Trial of 116 suspected members of banned Muslim Brotherhood starts in Dushanbe

11 months ago Web Desk 0
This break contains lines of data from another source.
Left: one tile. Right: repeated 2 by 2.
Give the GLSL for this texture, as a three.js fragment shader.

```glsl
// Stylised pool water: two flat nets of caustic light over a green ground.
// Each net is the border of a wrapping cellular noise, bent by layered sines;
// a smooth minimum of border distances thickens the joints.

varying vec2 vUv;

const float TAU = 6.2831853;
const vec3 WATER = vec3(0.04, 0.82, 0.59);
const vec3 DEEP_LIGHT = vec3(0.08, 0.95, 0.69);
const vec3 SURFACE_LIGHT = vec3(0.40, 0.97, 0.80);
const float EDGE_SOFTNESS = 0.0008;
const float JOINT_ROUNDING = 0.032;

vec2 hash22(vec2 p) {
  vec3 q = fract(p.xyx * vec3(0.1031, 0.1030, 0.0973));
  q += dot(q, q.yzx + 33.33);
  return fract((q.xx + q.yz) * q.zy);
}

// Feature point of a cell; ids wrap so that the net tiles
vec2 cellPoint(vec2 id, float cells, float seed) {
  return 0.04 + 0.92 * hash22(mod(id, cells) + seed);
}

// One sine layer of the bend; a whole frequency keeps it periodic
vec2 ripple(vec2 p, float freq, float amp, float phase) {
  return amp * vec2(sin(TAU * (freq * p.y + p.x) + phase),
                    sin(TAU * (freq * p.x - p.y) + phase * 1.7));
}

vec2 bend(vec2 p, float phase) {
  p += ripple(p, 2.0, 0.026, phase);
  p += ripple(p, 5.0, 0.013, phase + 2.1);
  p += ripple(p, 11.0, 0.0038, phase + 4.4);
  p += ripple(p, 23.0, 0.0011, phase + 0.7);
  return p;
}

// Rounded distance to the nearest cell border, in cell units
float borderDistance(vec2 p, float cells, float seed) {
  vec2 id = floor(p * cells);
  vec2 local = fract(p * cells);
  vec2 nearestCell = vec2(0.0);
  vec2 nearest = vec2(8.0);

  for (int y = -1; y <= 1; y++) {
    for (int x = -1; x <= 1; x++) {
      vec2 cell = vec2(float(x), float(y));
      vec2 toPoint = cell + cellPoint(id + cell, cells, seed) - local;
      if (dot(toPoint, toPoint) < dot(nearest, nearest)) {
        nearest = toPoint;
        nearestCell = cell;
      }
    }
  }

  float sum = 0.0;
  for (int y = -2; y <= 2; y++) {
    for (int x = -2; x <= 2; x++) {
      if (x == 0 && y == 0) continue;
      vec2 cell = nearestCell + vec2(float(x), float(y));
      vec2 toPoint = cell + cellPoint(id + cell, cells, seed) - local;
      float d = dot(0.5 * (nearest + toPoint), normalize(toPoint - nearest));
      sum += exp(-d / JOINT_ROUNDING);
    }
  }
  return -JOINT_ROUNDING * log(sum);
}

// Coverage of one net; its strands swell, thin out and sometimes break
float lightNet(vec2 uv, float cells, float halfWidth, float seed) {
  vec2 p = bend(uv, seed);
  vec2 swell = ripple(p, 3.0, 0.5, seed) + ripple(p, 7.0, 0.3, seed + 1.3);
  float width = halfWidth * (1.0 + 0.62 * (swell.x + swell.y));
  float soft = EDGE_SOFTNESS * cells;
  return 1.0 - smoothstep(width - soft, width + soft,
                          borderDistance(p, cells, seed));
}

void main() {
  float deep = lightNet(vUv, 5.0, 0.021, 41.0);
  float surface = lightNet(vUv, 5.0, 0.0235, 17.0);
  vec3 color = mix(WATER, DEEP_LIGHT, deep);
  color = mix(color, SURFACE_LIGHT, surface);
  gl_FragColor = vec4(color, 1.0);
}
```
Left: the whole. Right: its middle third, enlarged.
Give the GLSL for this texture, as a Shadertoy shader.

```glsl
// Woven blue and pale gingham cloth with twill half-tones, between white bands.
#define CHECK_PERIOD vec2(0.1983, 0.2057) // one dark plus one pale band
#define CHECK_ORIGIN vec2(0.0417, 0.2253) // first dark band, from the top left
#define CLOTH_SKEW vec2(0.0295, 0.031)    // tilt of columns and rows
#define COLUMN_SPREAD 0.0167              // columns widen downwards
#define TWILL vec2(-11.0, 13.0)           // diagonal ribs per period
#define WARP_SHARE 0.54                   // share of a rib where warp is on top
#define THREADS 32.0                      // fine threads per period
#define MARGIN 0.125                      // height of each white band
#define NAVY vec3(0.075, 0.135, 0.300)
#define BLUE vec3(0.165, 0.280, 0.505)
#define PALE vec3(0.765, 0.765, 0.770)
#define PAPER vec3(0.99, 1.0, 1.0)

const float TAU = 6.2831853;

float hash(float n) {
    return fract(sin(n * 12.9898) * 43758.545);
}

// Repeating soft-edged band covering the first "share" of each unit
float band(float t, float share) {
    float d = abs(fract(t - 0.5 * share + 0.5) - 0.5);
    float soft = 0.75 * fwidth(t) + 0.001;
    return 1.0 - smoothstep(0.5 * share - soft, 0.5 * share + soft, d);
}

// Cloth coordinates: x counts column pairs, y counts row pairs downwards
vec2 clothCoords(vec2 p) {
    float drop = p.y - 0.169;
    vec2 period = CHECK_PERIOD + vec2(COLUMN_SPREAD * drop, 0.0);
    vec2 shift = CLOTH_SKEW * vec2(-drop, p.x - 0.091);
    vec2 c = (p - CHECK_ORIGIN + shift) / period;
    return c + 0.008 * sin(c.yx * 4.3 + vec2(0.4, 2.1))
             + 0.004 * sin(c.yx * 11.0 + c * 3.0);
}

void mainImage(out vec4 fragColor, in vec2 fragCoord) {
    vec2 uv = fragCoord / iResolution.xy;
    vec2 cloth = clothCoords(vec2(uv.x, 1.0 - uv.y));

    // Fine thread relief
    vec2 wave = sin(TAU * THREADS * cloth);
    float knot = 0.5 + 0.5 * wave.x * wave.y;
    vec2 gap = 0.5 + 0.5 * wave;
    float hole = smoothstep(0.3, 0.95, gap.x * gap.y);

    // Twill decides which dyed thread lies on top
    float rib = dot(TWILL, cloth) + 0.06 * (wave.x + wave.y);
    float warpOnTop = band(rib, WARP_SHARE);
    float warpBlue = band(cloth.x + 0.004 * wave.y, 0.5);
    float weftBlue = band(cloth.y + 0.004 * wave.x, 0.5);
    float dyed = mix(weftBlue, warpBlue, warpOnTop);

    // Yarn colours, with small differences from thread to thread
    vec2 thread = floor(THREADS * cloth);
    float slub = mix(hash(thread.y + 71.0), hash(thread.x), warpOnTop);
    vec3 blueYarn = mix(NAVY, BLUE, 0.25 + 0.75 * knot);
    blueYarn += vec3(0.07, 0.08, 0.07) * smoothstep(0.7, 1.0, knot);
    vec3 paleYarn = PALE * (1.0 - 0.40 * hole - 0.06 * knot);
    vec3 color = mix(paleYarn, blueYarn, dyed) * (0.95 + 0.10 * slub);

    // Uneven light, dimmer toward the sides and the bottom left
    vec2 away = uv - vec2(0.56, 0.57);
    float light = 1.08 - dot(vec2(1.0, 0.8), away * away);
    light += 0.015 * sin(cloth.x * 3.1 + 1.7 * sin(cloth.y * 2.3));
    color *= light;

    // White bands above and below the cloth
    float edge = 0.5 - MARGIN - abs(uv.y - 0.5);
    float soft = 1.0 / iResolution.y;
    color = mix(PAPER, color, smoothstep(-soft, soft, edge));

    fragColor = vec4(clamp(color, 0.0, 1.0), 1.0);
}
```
The Supreme Court is considering criminal proceedings instituted against 114 nationals of Tajikistan and two nationals of Egypt.

 

Defendants’ defense lawyers refused to talk to Radio Ozodi, noting that the case has been classified as “top secret.” The defense lawyers reportedly did want to communicate with journalists and defendants’ relatives as well.

 

The arrests of suspected members of the Muslim Brotherhood group began in Tajikistan in January this year. The suspects have been detained in dozens of raids as Tajik authorities uncovered an alleged Muslim Brotherhood cell operating in the capital, Dushanbe, as well as in the Sughd and Khatlon provinces. Tajik police have reportedly arrested 113 people on suspicion of being members of the Muslim Brotherhood group.

 

Prosecutor-General Yusuf Rahmon told reporters in Dushanbe on January 28 that the suspects included 20 teachers and employees of various universities, two foreigners, and one official from the northern city of Isfara.

 

“The group’s goal is to forcibly overthrow the government and establish an Islamic state, and it has been banned as a terrorist and extremist organization in many countries,” Rahmon said.

 

The Muslim Brotherhood is a Sunni Islamist organization founded in Egypt in 1928 by the Islamic scholar Hassan al-Banna.

 

The group’s teachings have spread internationally and have influenced various Islamic groups, movements, and parties around the world — some of which do not use the same name.

 

The group claims to be peaceful but has been banned in many countries as an extremist organization.

 

Tajik authorities banned the Muslim Brotherhood as an extremist group in 2006 and it faces a similar ban in Central Asian neighbors Kazakhstan, Turkmenistan, and Uzbekistan. It is not banned in Kyrgyzstan.

 

It is considered a terrorist organization in Tajikistan, Syria, Egypt, Libya, Saudi Arabia, Bahrain, the United Arab Emirates, and Russia but not in the United States or other Western countries.

 

In 2016, about 20 imams were arrested in the northern province of Sughd for allegedly being members of the movement. They were accused of receiving funds from abroad and of spreading Muslim Brotherhood ideology in Tajikistan, ultimately seeking to overthrow the secular government in Dushanbe.

 

Source: Asia Plus